### [Task instructions]
Copy the records word for word, omitting all pictures.
*** Dataset content ***
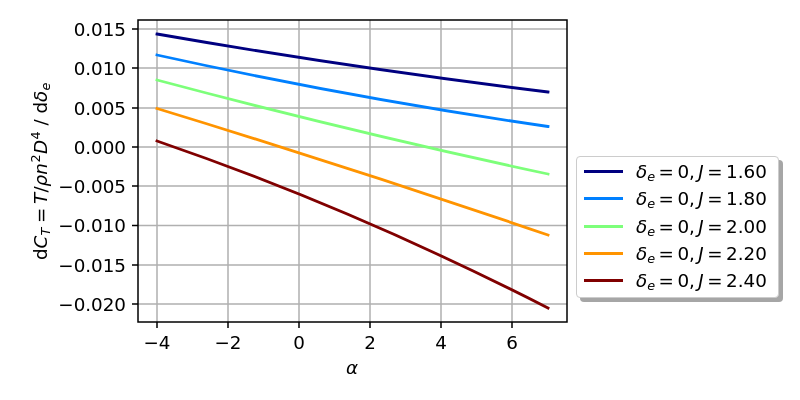
<!DOCTYPE html>
<html lang="en">
<head>
<meta charset="utf-8">
<title>Thrust coefficient derivative against α</title>
<style>
  :root {
    --paper: #ffffff;
    --ink: #000000;
    --grid: #b0b0b0;
    --legend-border: #cccccc;
    --legend-shadow: #a6a6a6;
    --j160: #000080;
    --j180: #0080ff;
    --j200: #7dff7a;
    --j220: #ff9400;
    --j240: #800000;
  }
  * { box-sizing: border-box; margin: 0; padding: 0; }
  html, body { width: 800px; height: 400px; overflow: hidden; background: var(--paper); }
  body { font: 18.3px "DejaVu Sans", sans-serif; color: var(--ink); }
  .figure { display: flex; align-items: flex-start; width: 800px; height: 400px; }
  .chart { display: block; flex: none; width: 576px; height: 400px; }
  .chart text { fill: var(--ink); }
  .grid { stroke: var(--grid); stroke-width: 1.5; }
  .ticks { stroke: var(--ink); stroke-width: 1.5; }
  .frame { fill: none; stroke: var(--ink); stroke-width: 1.5; }
  .curves { fill: none; stroke-width: 2.8; stroke-linecap: square; }
  .x-labels { text-anchor: middle; }
  .y-labels { text-anchor: end; }
  .math { font-style: italic; }
  .small { font-size: 12.8px; }
  .legend {
    flex: none; width: 203px; height: 142px; margin-top: 156px; padding: 1px 6px 3px 7px;
    display: flex; flex-direction: column; list-style: none;
    background: var(--paper); border: 1.5px solid var(--legend-border); border-radius: 4px;
    box-shadow: 4px 4px 0 var(--legend-shadow);
  }
  .legend li { flex: 1; display: flex; align-items: center; white-space: nowrap; }
  .key { width: 39px; height: 3px; margin-right: 13px; background: var(--series); }
  .legend sub { font-size: 12.8px; line-height: 0; vertical-align: -3px; }
  .eq { margin: 0 3.5px; }
  .comma { margin-right: 3.5px; }
</style>
</head>
<body>
<main class="figure">
  <svg class="chart" viewBox="0 0 576 400" role="img" aria-label="Line chart of five curves falling as alpha rises from −4 to 7">
    <g class="grid">
      <path d="M157 20V322M228 20V322M299 20V322M370 20V322M441 20V322M512 20V322"/>
      <path d="M138 29H567M138 68H567M138 108H567M138 147H567M138 186H567M138 225.5H567M138 265H567M138 304H567"/>
    </g>
    <g class="ticks">
      <path d="M157 322v6M228 322v6M299 322v6M370 322v6M441 322v6M512 322v6"/>
      <path d="M138 29h-6M138 68h-6M138 108h-6M138 147h-6M138 186h-6M138 225.5h-6M138 265h-6M138 304h-6"/>
    </g>
    <g class="curves">
      <path stroke="var(--j160)" d="M157 34Q352 68 548 92"/>
      <path stroke="var(--j180)" d="M157 55Q352 98 548 126.5"/>
      <path stroke="var(--j200)" d="M157 80Q352 132 548 174"/>
      <path stroke="var(--j220)" d="M157 108.5Q352 168 548 235"/>
      <path stroke="var(--j240)" d="M157 141Q352 208 548 308"/>
    </g>
    <rect class="frame" x="138" y="20" width="429" height="302"/>
    <g class="x-labels">
      <text x="157" y="349">−4</text>
      <text x="228" y="349">−2</text>
      <text x="299" y="349">0</text>
      <text x="370" y="349">2</text>
      <text x="441" y="349">4</text>
      <text x="512" y="349">6</text>
      <text class="math" x="352" y="374">α</text>
    </g>
    <g class="y-labels">
      <text x="126" y="36">0.015</text>
      <text x="126" y="75">0.010</text>
      <text x="126" y="115">0.005</text>
      <text x="126" y="154">0.000</text>
      <text x="126" y="193">−0.005</text>
      <text x="126" y="232">−0.010</text>
      <text x="126" y="272">−0.015</text>
      <text x="126" y="311">−0.020</text>
    </g>
    <text class="y-title" transform="translate(47 260) rotate(-90)"><tspan x="0">d</tspan><tspan class="math" x="11.6">C</tspan><tspan class="math small" x="24.4" y="3">T</tspan><tspan x="37" y="0">=</tspan><tspan class="math" x="56">T</tspan><tspan x="67.4">/</tspan><tspan class="math" x="73.6">ρn</tspan><tspan class="small" x="97.5" y="-7">2</tspan><tspan class="math" x="106" y="0">D</tspan><tspan class="small" x="120.5" y="-7">4</tspan><tspan x="134.5" y="0">/</tspan><tspan x="146.5">d</tspan><tspan class="math" x="158">δ</tspan><tspan class="math small" x="169.5" y="3">e</tspan></text>
  </svg>
  <ul class="legend">
    <li style="--series: var(--j160)"><span class="key"></span><span><i>δ<sub>e</sub></i><span class="eq">=</span>0<span class="comma">,</span><i>J</i><span class="eq">=</span>1.60</span></li>
    <li style="--series: var(--j180)"><span class="key"></span><span><i>δ<sub>e</sub></i><span class="eq">=</span>0<span class="comma">,</span><i>J</i><span class="eq">=</span>1.80</span></li>
    <li style="--series: var(--j200)"><span class="key"></span><span><i>δ<sub>e</sub></i><span class="eq">=</span>0<span class="comma">,</span><i>J</i><span class="eq">=</span>2.00</span></li>
    <li style="--series: var(--j220)"><span class="key"></span><span><i>δ<sub>e</sub></i><span class="eq">=</span>0<span class="comma">,</span><i>J</i><span class="eq">=</span>2.20</span></li>
    <li style="--series: var(--j240)"><span class="key"></span><span><i>δ<sub>e</sub></i><span class="eq">=</span>0<span class="comma">,</span><i>J</i><span class="eq">=</span>2.40</span></li>
  </ul>
</main>
</body>
</html>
*** End of Dataset content ***
### [Task answer]
<!DOCTYPE html>
<html lang="en">
<head>
<meta charset="utf-8">
<title>Thrust coefficient derivative against α</title>
<style>
  :root {
    --paper: #ffffff;
    --ink: #000000;
    --grid: #b0b0b0;
    --legend-border: #cccccc;
    --legend-shadow: #a6a6a6;
    --j160: #000080;
    --j180: #0080ff;
    --j200: #7dff7a;
    --j220: #ff9400;
    --j240: #800000;
  }
  * { box-sizing: border-box; margin: 0; padding: 0; }
  html, body { width: 800px; height: 400px; overflow: hidden; background: var(--paper); }
  body { font: 18.3px "DejaVu Sans", sans-serif; color: var(--ink); }
  .figure { display: flex; align-items: flex-start; width: 800px; height: 400px; }
  .chart { display: block; flex: none; width: 576px; height: 400px; }
  .chart text { fill: var(--ink); }
  .grid { stroke: var(--grid); stroke-width: 1.5; }
  .ticks { stroke: var(--ink); stroke-width: 1.5; }
  .frame { fill: none; stroke: var(--ink); stroke-width: 1.5; }
  .curves { fill: none; stroke-width: 2.8; stroke-linecap: square; }
  .x-labels { text-anchor: middle; }
  .y-labels { text-anchor: end; }
  .math { font-style: italic; }
  .small { font-size: 12.8px; }
  .legend {
    flex: none; width: 203px; height: 142px; margin-top: 156px; padding: 1px 6px 3px 7px;
    display: flex; flex-direction: column; list-style: none;
    background: var(--paper); border: 1.5px solid var(--legend-border); border-radius: 4px;
    box-shadow: 4px 4px 0 var(--legend-shadow);
  }
  .legend li { flex: 1; display: flex; align-items: center; white-space: nowrap; }
  .key { width: 39px; height: 3px; margin-right: 13px; background: var(--series); }
  .legend sub { font-size: 12.8px; line-height: 0; vertical-align: -3px; }
  .eq { margin: 0 3.5px; }
  .comma { margin-right: 3.5px; }
</style>
</head>
<body>
<main class="figure">
  <svg class="chart" viewBox="0 0 576 400" role="img" aria-label="Line chart of five curves falling as alpha rises from −4 to 7">
    <g class="grid">
      <path d="M157 20V322M228 20V322M299 20V322M370 20V322M441 20V322M512 20V322"/>
      <path d="M138 29H567M138 68H567M138 108H567M138 147H567M138 186H567M138 225.5H567M138 265H567M138 304H567"/>
    </g>
    <g class="ticks">
      <path d="M157 322v6M228 322v6M299 322v6M370 322v6M441 322v6M512 322v6"/>
      <path d="M138 29h-6M138 68h-6M138 108h-6M138 147h-6M138 186h-6M138 225.5h-6M138 265h-6M138 304h-6"/>
    </g>
    <g class="curves">
      <path stroke="var(--j160)" d="M157 34Q352 68 548 92"/>
      <path stroke="var(--j180)" d="M157 55Q352 98 548 126.5"/>
      <path stroke="var(--j200)" d="M157 80Q352 132 548 174"/>
      <path stroke="var(--j220)" d="M157 108.5Q352 168 548 235"/>
      <path stroke="var(--j240)" d="M157 141Q352 208 548 308"/>
    </g>
    <rect class="frame" x="138" y="20" width="429" height="302"/>
    <g class="x-labels">
      <text x="157" y="349">−4</text>
      <text x="228" y="349">−2</text>
      <text x="299" y="349">0</text>
      <text x="370" y="349">2</text>
      <text x="441" y="349">4</text>
      <text x="512" y="349">6</text>
      <text class="math" x="352" y="374">α</text>
    </g>
    <g class="y-labels">
      <text x="126" y="36">0.015</text>
      <text x="126" y="75">0.010</text>
      <text x="126" y="115">0.005</text>
      <text x="126" y="154">0.000</text>
      <text x="126" y="193">−0.005</text>
      <text x="126" y="232">−0.010</text>
      <text x="126" y="272">−0.015</text>
      <text x="126" y="311">−0.020</text>
    </g>
    <text class="y-title" transform="translate(47 260) rotate(-90)"><tspan x="0">d</tspan><tspan class="math" x="11.6">C</tspan><tspan class="math small" x="24.4" y="3">T</tspan><tspan x="37" y="0">=</tspan><tspan class="math" x="56">T</tspan><tspan x="67.4">/</tspan><tspan class="math" x="73.6">ρn</tspan><tspan class="small" x="97.5" y="-7">2</tspan><tspan class="math" x="106" y="0">D</tspan><tspan class="small" x="120.5" y="-7">4</tspan><tspan x="134.5" y="0">/</tspan><tspan x="146.5">d</tspan><tspan class="math" x="158">δ</tspan><tspan class="math small" x="169.5" y="3">e</tspan></text>
  </svg>
  <ul class="legend">
    <li style="--series: var(--j160)"><span class="key"></span><span><i>δ<sub>e</sub></i><span class="eq">=</span>0<span class="comma">,</span><i>J</i><span class="eq">=</span>1.60</span></li>
    <li style="--series: var(--j180)"><span class="key"></span><span><i>δ<sub>e</sub></i><span class="eq">=</span>0<span class="comma">,</span><i>J</i><span class="eq">=</span>1.80</span></li>
    <li style="--series: var(--j200)"><span class="key"></span><span><i>δ<sub>e</sub></i><span class="eq">=</span>0<span class="comma">,</span><i>J</i><span class="eq">=</span>2.00</span></li>
    <li style="--series: var(--j220)"><span class="key"></span><span><i>δ<sub>e</sub></i><span class="eq">=</span>0<span class="comma">,</span><i>J</i><span class="eq">=</span>2.20</span></li>
    <li style="--series: var(--j240)"><span class="key"></span><span><i>δ<sub>e</sub></i><span class="eq">=</span>0<span class="comma">,</span><i>J</i><span class="eq">=</span>2.40</span></li>
  </ul>
</main>
</body>
</html>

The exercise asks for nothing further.